The UK OXM also gave the PlayStation 2 version an 8 out of 10.
IGN gave the Xbox version of Double Agent an "Outstanding" 9.0 out of 10, the PlayStation 2 version an 8.7, and the Wii version a 5.5 for poor graphics and motion sensing. TeamXbox.com rated it 9.1 out of 10, USA Today 9 out of 10, GameTrailers.com 8.9 out of 10, and 1Up.com a "Dynamite" 8 out of 10.
Nintendo Power gave the GCN version 7.2 out of 10 and the Wii version 6.0 out of 10.
GameSpot gave the Xbox version a "Great" 8.5, the PlayStation 2 version a "Great" 8.2, the Wii version a "Fair" 6.2, and the Gamecube version a "Fair" 6.7. The major difference between them is the level of online multiplayer, graphics and the controls which differentiates one from another.
- Received IGN's award for Best Xbox Action Game of 2006

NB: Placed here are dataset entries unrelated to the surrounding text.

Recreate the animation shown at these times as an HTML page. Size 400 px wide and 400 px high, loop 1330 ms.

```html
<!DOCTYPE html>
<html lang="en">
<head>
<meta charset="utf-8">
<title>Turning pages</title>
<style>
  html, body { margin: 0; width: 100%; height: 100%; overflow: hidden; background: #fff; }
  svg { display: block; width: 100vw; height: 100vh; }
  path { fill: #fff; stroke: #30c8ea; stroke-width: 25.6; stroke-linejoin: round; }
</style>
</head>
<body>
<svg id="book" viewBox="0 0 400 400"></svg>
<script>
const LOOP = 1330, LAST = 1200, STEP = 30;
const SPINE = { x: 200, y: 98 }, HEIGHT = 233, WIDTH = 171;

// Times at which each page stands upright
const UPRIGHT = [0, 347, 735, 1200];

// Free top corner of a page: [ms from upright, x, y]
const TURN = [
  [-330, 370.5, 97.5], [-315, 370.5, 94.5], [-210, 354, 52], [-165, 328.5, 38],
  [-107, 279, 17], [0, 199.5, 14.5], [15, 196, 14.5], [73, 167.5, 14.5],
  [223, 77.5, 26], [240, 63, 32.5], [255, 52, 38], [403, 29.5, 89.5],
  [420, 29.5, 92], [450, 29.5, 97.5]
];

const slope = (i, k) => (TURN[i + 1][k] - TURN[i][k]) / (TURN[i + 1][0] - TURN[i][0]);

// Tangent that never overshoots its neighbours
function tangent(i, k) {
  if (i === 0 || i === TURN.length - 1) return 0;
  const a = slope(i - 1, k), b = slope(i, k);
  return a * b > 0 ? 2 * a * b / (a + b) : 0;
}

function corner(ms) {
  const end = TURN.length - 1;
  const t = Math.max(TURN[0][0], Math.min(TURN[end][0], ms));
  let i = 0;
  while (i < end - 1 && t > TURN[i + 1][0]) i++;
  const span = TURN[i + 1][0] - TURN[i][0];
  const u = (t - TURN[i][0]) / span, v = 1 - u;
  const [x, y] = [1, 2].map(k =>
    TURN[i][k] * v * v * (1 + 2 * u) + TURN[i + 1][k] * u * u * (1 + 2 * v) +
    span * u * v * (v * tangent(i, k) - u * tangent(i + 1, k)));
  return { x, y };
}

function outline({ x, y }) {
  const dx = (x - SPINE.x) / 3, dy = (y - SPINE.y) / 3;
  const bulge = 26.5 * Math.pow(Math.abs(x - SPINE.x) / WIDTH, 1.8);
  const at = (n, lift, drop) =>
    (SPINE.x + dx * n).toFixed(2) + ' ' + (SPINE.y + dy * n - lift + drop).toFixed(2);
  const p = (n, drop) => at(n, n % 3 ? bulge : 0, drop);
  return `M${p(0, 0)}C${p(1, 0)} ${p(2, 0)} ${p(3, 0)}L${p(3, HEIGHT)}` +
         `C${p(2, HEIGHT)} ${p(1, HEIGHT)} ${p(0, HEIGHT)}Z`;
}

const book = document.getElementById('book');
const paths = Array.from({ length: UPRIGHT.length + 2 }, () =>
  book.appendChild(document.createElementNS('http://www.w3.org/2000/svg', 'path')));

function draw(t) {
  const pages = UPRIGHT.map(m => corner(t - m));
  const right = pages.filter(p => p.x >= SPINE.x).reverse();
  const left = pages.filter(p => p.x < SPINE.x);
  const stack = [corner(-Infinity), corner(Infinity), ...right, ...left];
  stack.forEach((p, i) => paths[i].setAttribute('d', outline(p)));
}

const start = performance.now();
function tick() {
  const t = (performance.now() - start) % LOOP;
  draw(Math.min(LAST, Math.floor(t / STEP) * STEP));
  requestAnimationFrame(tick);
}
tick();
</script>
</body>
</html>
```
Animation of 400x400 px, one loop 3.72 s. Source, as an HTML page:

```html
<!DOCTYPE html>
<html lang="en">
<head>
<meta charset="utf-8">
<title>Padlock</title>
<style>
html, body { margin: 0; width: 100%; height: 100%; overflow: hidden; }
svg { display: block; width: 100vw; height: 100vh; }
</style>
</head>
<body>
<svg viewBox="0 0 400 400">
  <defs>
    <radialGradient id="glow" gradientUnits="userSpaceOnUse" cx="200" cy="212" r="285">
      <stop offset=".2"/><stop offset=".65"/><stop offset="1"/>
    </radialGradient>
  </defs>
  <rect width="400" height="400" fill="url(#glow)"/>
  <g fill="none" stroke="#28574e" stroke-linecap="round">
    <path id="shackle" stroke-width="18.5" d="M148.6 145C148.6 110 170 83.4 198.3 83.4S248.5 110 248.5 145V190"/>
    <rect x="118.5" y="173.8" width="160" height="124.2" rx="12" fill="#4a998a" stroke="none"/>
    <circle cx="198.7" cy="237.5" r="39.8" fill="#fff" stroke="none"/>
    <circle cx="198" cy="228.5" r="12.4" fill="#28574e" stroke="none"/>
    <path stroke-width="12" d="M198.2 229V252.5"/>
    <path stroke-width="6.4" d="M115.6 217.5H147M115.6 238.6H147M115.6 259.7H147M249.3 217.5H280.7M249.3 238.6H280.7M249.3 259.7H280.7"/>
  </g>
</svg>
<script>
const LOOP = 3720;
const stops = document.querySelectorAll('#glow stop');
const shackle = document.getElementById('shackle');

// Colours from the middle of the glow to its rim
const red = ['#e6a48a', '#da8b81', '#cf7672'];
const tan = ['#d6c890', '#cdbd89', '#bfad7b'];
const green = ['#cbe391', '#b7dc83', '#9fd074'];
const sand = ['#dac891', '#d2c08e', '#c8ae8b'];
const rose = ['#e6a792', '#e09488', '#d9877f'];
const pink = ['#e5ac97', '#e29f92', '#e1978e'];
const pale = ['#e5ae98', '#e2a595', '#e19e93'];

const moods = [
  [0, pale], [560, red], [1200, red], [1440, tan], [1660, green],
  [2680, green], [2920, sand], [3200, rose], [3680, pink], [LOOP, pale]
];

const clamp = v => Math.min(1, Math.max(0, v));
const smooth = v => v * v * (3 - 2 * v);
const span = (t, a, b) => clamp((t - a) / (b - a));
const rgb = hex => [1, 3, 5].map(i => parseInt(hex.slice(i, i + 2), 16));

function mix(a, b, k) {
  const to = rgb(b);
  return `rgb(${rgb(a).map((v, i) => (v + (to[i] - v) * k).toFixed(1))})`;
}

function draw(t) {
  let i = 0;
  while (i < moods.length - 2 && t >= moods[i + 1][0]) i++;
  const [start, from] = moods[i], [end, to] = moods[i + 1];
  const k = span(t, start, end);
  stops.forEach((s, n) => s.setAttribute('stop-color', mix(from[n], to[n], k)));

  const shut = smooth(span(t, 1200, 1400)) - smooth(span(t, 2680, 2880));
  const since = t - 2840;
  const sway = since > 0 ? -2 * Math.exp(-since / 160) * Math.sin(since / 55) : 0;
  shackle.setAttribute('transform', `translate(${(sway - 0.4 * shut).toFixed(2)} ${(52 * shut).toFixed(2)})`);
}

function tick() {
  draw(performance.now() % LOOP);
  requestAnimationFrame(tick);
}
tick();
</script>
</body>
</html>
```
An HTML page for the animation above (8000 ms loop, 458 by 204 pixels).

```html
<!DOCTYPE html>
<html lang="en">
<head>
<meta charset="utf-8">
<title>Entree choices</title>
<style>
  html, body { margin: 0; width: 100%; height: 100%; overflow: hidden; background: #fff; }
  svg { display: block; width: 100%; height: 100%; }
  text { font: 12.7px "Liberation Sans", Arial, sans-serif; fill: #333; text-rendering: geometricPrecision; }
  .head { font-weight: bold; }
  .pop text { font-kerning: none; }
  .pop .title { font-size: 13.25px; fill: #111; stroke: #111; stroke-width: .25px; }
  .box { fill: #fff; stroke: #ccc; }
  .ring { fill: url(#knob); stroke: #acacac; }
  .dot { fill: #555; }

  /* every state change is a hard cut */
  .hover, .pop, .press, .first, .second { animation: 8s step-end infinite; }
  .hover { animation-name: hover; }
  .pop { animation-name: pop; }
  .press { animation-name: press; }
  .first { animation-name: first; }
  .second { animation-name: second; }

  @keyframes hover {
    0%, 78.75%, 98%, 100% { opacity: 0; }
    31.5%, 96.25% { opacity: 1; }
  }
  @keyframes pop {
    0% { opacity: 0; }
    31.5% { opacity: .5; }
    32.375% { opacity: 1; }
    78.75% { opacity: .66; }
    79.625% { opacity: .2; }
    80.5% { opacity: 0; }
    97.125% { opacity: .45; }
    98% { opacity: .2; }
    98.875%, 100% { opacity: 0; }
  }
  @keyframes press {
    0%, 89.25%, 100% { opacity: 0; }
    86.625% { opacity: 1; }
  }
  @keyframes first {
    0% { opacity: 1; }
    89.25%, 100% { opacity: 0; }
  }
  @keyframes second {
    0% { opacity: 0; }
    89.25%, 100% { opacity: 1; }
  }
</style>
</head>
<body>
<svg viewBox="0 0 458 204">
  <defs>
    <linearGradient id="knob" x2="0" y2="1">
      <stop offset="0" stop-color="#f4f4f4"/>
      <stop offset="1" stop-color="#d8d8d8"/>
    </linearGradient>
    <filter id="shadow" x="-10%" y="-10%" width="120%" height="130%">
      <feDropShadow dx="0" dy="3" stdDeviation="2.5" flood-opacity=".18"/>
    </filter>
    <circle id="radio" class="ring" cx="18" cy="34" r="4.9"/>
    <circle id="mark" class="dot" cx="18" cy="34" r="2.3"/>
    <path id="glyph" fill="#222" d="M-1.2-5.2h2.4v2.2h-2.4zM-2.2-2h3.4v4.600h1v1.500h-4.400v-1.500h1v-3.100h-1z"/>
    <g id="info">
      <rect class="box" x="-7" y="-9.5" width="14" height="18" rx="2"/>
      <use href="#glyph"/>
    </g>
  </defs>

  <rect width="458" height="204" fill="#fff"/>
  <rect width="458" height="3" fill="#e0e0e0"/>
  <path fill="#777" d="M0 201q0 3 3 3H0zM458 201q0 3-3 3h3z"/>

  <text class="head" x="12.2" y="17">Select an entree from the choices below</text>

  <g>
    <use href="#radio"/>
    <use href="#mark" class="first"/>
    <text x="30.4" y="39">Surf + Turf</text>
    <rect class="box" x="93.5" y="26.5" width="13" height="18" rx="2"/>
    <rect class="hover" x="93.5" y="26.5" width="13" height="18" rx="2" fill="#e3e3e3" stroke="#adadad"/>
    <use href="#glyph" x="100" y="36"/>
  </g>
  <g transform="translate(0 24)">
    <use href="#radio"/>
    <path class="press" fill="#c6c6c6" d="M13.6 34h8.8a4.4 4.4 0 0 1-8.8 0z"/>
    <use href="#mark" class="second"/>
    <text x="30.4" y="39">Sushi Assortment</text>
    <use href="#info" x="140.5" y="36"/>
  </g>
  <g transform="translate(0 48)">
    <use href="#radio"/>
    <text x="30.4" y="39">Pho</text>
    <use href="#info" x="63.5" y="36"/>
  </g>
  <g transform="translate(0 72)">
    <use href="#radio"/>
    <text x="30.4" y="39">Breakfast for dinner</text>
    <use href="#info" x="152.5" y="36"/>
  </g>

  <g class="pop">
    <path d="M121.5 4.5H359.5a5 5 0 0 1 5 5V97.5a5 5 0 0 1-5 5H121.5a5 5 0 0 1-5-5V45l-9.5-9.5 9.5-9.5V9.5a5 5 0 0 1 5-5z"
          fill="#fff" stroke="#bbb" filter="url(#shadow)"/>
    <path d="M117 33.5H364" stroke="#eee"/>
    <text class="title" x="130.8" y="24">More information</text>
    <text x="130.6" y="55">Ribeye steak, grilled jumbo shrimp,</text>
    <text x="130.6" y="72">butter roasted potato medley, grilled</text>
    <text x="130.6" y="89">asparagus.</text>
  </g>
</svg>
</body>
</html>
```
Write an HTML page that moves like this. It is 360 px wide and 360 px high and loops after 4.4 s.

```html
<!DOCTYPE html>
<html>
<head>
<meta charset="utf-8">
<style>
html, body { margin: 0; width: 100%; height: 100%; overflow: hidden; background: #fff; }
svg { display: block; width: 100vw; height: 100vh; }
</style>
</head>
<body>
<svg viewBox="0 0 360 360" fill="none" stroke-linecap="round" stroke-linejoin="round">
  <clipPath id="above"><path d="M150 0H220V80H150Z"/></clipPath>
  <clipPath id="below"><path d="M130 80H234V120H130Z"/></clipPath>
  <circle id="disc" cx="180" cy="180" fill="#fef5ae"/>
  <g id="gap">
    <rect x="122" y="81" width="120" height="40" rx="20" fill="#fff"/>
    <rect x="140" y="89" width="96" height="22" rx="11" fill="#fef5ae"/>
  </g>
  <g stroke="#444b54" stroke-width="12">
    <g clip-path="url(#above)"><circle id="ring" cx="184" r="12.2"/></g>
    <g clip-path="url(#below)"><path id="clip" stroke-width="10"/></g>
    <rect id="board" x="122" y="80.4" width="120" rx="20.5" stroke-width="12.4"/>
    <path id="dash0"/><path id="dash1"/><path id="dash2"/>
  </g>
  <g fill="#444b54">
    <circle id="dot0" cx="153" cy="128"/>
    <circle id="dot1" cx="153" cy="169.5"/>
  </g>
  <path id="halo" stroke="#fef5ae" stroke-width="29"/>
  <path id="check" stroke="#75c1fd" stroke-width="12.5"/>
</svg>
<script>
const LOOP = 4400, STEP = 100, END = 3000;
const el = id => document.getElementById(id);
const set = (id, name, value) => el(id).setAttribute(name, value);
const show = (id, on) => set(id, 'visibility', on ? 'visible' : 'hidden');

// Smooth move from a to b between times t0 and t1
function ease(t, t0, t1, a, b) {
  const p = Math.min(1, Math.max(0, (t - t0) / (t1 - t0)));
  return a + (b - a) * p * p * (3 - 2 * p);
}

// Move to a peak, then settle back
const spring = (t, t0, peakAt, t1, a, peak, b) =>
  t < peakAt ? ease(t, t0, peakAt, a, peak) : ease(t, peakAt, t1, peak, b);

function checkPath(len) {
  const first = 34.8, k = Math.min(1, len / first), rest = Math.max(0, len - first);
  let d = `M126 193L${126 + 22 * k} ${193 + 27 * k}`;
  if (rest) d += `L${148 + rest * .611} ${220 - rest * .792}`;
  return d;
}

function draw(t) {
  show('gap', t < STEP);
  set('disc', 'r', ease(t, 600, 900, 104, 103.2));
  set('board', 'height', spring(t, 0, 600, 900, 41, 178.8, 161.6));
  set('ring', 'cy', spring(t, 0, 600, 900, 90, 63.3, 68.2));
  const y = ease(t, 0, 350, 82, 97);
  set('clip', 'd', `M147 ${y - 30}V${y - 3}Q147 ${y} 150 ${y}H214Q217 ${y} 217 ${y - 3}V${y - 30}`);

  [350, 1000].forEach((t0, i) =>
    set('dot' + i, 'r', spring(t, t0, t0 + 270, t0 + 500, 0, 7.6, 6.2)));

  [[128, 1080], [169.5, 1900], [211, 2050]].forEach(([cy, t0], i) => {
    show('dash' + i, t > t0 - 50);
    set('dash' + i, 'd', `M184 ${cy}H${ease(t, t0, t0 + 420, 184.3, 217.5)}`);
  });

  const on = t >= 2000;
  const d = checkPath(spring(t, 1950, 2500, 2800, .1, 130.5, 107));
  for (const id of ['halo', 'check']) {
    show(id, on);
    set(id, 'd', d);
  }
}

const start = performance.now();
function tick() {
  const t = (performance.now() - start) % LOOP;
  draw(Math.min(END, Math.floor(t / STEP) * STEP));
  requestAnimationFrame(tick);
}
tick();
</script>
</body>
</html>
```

- Nominated by the Academy of Interactive Arts & Sciences for "Best Action/Adventure Game", "Best Male Performance", "Best Sound Design" and "Best Original Music" of 2006
- Won TeamXbox's "Best Action Game" and "Game of the Year" for the Xbox version.
- Won Gamespy's "Game of the Year" and "Best Action Game" for the Xbox version.
- Won Official Xbox Magazine's Action-Adventure Game of the Year - February 2007
- Won Official Xbox Magazine's Co-op Game of the Year - February 2007
The Soundtrack was composed and produced by Michael McCann (under the alias Behavior). McCann handled all music except the cinematics, which were composed by Velasco and Dikiciyan. Currently, anyone can download the complete score of both versions of the game from Michael McCann's website 
- According to released material from Ubisoft, the two "Double Agent" maps ("United States Penitentiary" and "Delta Atlantic Warehouse") from Splinter Cell: Essentials are part of the Splinter Cell: Double Agent series. Like the other two versions of Double Agent, the maps are original exclusive levels (thus inconsistent with the other two games in series).
- The Double Agent missions in Essentials follow closer to the events in this version of Double Agent, than Ubisoft Shanghai's version. In both versions Sarah Fisher is killed in January 2008. Later, Sam escapes from a prison in Kansas with Jamie Washington on November 16, 2008 after knocking out or killing another inmate. Lambert is shot and dies in the JBA Headquarters in New Orleans in both versions. The JBA Headquarters level in Essentials takes place just after the second JBA HQ mission in Ubisoft Montreal's Double Agent (parallel to Lambert's death cinematic). The cinematic shows Sam Fisher disposing of Lambert's body in a dumpster after Carson Moss shot him. The Double Agent portions of Essentials and Version 2 of Double Agent take place at approximately the same time, leading into December 2008.
- Tom Clancy's Splinter Cell
- Tom Clancy's Splinter Cell: Pandora Tomorrow
- Tom Clancy's Splinter Cell: Chaos Theory
- Tom Clancy's Splinter Cell: Essentials
- Tom Clancy's Splinter Cell: Double Agent (Version 1)
- Tom Clancy's Splinter Cell: Conviction
- Tom Clancy's Splinter Cell: Blacklist